__What you should do__
The answer must consist of every record below, reproduced exactly.

__Supplied material__
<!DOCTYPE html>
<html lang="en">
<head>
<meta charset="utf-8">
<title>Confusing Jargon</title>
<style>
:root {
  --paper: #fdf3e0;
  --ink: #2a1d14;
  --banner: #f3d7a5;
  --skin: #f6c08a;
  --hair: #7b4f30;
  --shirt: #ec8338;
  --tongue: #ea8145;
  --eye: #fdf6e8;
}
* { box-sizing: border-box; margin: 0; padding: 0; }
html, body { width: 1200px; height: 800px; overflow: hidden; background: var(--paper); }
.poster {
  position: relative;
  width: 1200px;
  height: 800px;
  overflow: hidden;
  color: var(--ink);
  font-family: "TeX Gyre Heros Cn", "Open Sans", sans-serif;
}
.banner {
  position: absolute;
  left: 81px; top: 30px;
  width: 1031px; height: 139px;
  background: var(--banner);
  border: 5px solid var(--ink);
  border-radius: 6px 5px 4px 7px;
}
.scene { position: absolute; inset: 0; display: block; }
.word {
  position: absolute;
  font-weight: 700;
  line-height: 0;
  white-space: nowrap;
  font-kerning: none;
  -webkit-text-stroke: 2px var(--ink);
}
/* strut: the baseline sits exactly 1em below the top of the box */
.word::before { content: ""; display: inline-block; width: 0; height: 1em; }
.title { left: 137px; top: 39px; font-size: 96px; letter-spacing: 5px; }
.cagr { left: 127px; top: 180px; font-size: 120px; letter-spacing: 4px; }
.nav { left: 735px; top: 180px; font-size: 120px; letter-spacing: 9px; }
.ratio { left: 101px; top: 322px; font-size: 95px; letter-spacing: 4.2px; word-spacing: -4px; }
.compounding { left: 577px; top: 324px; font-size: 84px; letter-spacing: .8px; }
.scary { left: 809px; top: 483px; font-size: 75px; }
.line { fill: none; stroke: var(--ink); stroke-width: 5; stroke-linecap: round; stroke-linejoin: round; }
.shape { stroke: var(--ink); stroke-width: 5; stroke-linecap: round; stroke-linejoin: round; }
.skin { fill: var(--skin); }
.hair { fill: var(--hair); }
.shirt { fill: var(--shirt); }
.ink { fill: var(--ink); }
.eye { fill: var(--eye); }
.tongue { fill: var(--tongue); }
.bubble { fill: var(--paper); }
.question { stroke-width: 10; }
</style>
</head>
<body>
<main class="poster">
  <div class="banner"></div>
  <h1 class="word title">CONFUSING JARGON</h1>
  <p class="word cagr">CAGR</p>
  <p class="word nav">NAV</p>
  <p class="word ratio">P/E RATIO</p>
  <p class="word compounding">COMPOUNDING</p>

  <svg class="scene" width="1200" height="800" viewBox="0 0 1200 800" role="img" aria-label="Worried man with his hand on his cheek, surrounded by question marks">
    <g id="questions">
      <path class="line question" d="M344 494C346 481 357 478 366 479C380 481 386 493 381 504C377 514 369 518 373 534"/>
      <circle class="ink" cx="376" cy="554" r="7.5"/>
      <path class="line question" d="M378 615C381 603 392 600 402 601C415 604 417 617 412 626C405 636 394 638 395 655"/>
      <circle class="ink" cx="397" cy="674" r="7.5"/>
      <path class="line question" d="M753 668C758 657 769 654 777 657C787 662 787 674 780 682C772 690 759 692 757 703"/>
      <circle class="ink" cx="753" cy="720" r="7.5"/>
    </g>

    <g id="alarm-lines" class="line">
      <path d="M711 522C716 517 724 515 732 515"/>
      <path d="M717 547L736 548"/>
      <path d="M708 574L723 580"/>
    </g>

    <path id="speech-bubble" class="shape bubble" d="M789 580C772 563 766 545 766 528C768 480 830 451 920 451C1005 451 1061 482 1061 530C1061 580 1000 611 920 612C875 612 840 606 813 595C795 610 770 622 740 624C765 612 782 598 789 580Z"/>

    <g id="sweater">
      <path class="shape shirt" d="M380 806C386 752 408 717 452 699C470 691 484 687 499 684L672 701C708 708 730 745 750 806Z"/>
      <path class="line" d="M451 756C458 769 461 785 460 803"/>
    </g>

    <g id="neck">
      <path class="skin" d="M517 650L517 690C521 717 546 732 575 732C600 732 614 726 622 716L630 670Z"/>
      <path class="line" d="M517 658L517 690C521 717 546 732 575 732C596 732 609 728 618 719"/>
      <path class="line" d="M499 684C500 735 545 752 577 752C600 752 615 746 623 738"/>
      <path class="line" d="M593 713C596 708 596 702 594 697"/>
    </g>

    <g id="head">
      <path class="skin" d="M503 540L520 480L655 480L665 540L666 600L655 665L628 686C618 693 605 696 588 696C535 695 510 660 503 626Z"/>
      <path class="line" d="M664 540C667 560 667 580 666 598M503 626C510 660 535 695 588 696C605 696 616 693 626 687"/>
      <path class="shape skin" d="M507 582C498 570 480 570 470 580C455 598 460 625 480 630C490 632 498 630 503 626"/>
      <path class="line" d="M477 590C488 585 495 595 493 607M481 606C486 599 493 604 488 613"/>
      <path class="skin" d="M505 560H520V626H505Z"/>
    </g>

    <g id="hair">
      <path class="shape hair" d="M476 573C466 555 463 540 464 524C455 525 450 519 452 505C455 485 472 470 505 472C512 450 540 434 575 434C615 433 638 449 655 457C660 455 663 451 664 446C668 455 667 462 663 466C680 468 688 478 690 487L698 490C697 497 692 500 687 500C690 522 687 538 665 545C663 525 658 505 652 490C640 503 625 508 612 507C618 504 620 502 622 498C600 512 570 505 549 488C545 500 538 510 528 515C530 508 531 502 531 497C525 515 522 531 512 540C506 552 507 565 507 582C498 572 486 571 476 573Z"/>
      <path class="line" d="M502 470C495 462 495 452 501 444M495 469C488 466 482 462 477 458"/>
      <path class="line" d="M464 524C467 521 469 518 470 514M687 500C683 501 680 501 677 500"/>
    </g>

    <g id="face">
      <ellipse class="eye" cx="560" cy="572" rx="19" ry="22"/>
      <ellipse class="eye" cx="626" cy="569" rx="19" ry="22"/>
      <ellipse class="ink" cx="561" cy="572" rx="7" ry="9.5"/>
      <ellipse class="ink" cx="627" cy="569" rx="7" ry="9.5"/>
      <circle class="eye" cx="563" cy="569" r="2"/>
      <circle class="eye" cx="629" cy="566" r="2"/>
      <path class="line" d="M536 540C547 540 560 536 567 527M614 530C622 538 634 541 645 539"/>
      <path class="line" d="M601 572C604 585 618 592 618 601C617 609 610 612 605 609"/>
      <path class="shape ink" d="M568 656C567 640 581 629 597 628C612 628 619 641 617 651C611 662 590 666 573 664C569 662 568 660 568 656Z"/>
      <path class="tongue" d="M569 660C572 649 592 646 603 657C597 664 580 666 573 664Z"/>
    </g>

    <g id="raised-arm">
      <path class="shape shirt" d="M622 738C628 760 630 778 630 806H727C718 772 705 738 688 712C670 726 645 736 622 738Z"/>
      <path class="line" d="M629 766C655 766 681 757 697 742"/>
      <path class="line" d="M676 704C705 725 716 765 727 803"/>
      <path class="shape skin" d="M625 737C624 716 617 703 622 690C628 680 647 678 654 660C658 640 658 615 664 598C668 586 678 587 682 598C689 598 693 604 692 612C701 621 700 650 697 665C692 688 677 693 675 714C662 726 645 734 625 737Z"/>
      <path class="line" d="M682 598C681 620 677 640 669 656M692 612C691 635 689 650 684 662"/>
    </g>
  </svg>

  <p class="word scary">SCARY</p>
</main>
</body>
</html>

__Solved exercise__
<!DOCTYPE html>
<html lang="en">
<head>
<meta charset="utf-8">
<title>Confusing Jargon</title>
<style>
:root {
  --paper: #fdf3e0;
  --ink: #2a1d14;
  --banner: #f3d7a5;
  --skin: #f6c08a;
  --hair: #7b4f30;
  --shirt: #ec8338;
  --tongue: #ea8145;
  --eye: #fdf6e8;
}
* { box-sizing: border-box; margin: 0; padding: 0; }
html, body { width: 1200px; height: 800px; overflow: hidden; background: var(--paper); }
.poster {
  position: relative;
  width: 1200px;
  height: 800px;
  overflow: hidden;
  color: var(--ink);
  font-family: "TeX Gyre Heros Cn", "Open Sans", sans-serif;
}
.banner {
  position: absolute;
  left: 81px; top: 30px;
  width: 1031px; height: 139px;
  background: var(--banner);
  border: 5px solid var(--ink);
  border-radius: 6px 5px 4px 7px;
}
.scene { position: absolute; inset: 0; display: block; }
.word {
  position: absolute;
  font-weight: 700;
  line-height: 0;
  white-space: nowrap;
  font-kerning: none;
  -webkit-text-stroke: 2px var(--ink);
}
/* strut: the baseline sits exactly 1em below the top of the box */
.word::before { content: ""; display: inline-block; width: 0; height: 1em; }
.title { left: 137px; top: 39px; font-size: 96px; letter-spacing: 5px; }
.cagr { left: 127px; top: 180px; font-size: 120px; letter-spacing: 4px; }
.nav { left: 735px; top: 180px; font-size: 120px; letter-spacing: 9px; }
.ratio { left: 101px; top: 322px; font-size: 95px; letter-spacing: 4.2px; word-spacing: -4px; }
.compounding { left: 577px; top: 324px; font-size: 84px; letter-spacing: .8px; }
.scary { left: 809px; top: 483px; font-size: 75px; }
.line { fill: none; stroke: var(--ink); stroke-width: 5; stroke-linecap: round; stroke-linejoin: round; }
.shape { stroke: var(--ink); stroke-width: 5; stroke-linecap: round; stroke-linejoin: round; }
.skin { fill: var(--skin); }
.hair { fill: var(--hair); }
.shirt { fill: var(--shirt); }
.ink { fill: var(--ink); }
.eye { fill: var(--eye); }
.tongue { fill: var(--tongue); }
.bubble { fill: var(--paper); }
.question { stroke-width: 10; }
</style>
</head>
<body>
<main class="poster">
  <div class="banner"></div>
  <h1 class="word title">CONFUSING JARGON</h1>
  <p class="word cagr">CAGR</p>
  <p class="word nav">NAV</p>
  <p class="word ratio">P/E RATIO</p>
  <p class="word compounding">COMPOUNDING</p>

  <svg class="scene" width="1200" height="800" viewBox="0 0 1200 800" role="img" aria-label="Worried man with his hand on his cheek, surrounded by question marks">
    <g id="questions">
      <path class="line question" d="M344 494C346 481 357 478 366 479C380 481 386 493 381 504C377 514 369 518 373 534"/>
      <circle class="ink" cx="376" cy="554" r="7.5"/>
      <path class="line question" d="M378 615C381 603 392 600 402 601C415 604 417 617 412 626C405 636 394 638 395 655"/>
      <circle class="ink" cx="397" cy="674" r="7.5"/>
      <path class="line question" d="M753 668C758 657 769 654 777 657C787 662 787 674 780 682C772 690 759 692 757 703"/>
      <circle class="ink" cx="753" cy="720" r="7.5"/>
    </g>

    <g id="alarm-lines" class="line">
      <path d="M711 522C716 517 724 515 732 515"/>
      <path d="M717 547L736 548"/>
      <path d="M708 574L723 580"/>
    </g>

    <path id="speech-bubble" class="shape bubble" d="M789 580C772 563 766 545 766 528C768 480 830 451 920 451C1005 451 1061 482 1061 530C1061 580 1000 611 920 612C875 612 840 606 813 595C795 610 770 622 740 624C765 612 782 598 789 580Z"/>

    <g id="sweater">
      <path class="shape shirt" d="M380 806C386 752 408 717 452 699C470 691 484 687 499 684L672 701C708 708 730 745 750 806Z"/>
      <path class="line" d="M451 756C458 769 461 785 460 803"/>
    </g>

    <g id="neck">
      <path class="skin" d="M517 650L517 690C521 717 546 732 575 732C600 732 614 726 622 716L630 670Z"/>
      <path class="line" d="M517 658L517 690C521 717 546 732 575 732C596 732 609 728 618 719"/>
      <path class="line" d="M499 684C500 735 545 752 577 752C600 752 615 746 623 738"/>
      <path class="line" d="M593 713C596 708 596 702 594 697"/>
    </g>

    <g id="head">
      <path class="skin" d="M503 540L520 480L655 480L665 540L666 600L655 665L628 686C618 693 605 696 588 696C535 695 510 660 503 626Z"/>
      <path class="line" d="M664 540C667 560 667 580 666 598M503 626C510 660 535 695 588 696C605 696 616 693 626 687"/>
      <path class="shape skin" d="M507 582C498 570 480 570 470 580C455 598 460 625 480 630C490 632 498 630 503 626"/>
      <path class="line" d="M477 590C488 585 495 595 493 607M481 606C486 599 493 604 488 613"/>
      <path class="skin" d="M505 560H520V626H505Z"/>
    </g>

    <g id="hair">
      <path class="shape hair" d="M476 573C466 555 463 540 464 524C455 525 450 519 452 505C455 485 472 470 505 472C512 450 540 434 575 434C615 433 638 449 655 457C660 455 663 451 664 446C668 455 667 462 663 466C680 468 688 478 690 487L698 490C697 497 692 500 687 500C690 522 687 538 665 545C663 525 658 505 652 490C640 503 625 508 612 507C618 504 620 502 622 498C600 512 570 505 549 488C545 500 538 510 528 515C530 508 531 502 531 497C525 515 522 531 512 540C506 552 507 565 507 582C498 572 486 571 476 573Z"/>
      <path class="line" d="M502 470C495 462 495 452 501 444M495 469C488 466 482 462 477 458"/>
      <path class="line" d="M464 524C467 521 469 518 470 514M687 500C683 501 680 501 677 500"/>
    </g>

    <g id="face">
      <ellipse class="eye" cx="560" cy="572" rx="19" ry="22"/>
      <ellipse class="eye" cx="626" cy="569" rx="19" ry="22"/>
      <ellipse class="ink" cx="561" cy="572" rx="7" ry="9.5"/>
      <ellipse class="ink" cx="627" cy="569" rx="7" ry="9.5"/>
      <circle class="eye" cx="563" cy="569" r="2"/>
      <circle class="eye" cx="629" cy="566" r="2"/>
      <path class="line" d="M536 540C547 540 560 536 567 527M614 530C622 538 634 541 645 539"/>
      <path class="line" d="M601 572C604 585 618 592 618 601C617 609 610 612 605 609"/>
      <path class="shape ink" d="M568 656C567 640 581 629 597 628C612 628 619 641 617 651C611 662 590 666 573 664C569 662 568 660 568 656Z"/>
      <path class="tongue" d="M569 660C572 649 592 646 603 657C597 664 580 666 573 664Z"/>
    </g>

    <g id="raised-arm">
      <path class="shape shirt" d="M622 738C628 760 630 778 630 806H727C718 772 705 738 688 712C670 726 645 736 622 738Z"/>
      <path class="line" d="M629 766C655 766 681 757 697 742"/>
      <path class="line" d="M676 704C705 725 716 765 727 803"/>
      <path class="shape skin" d="M625 737C624 716 617 703 622 690C628 680 647 678 654 660C658 640 658 615 664 598C668 586 678 587 682 598C689 598 693 604 692 612C701 621 700 650 697 665C692 688 677 693 675 714C662 726 645 734 625 737Z"/>
      <path class="line" d="M682 598C681 620 677 640 669 656M692 612C691 635 689 650 684 662"/>
    </g>
  </svg>

  <p class="word scary">SCARY</p>
</main>
</body>
</html>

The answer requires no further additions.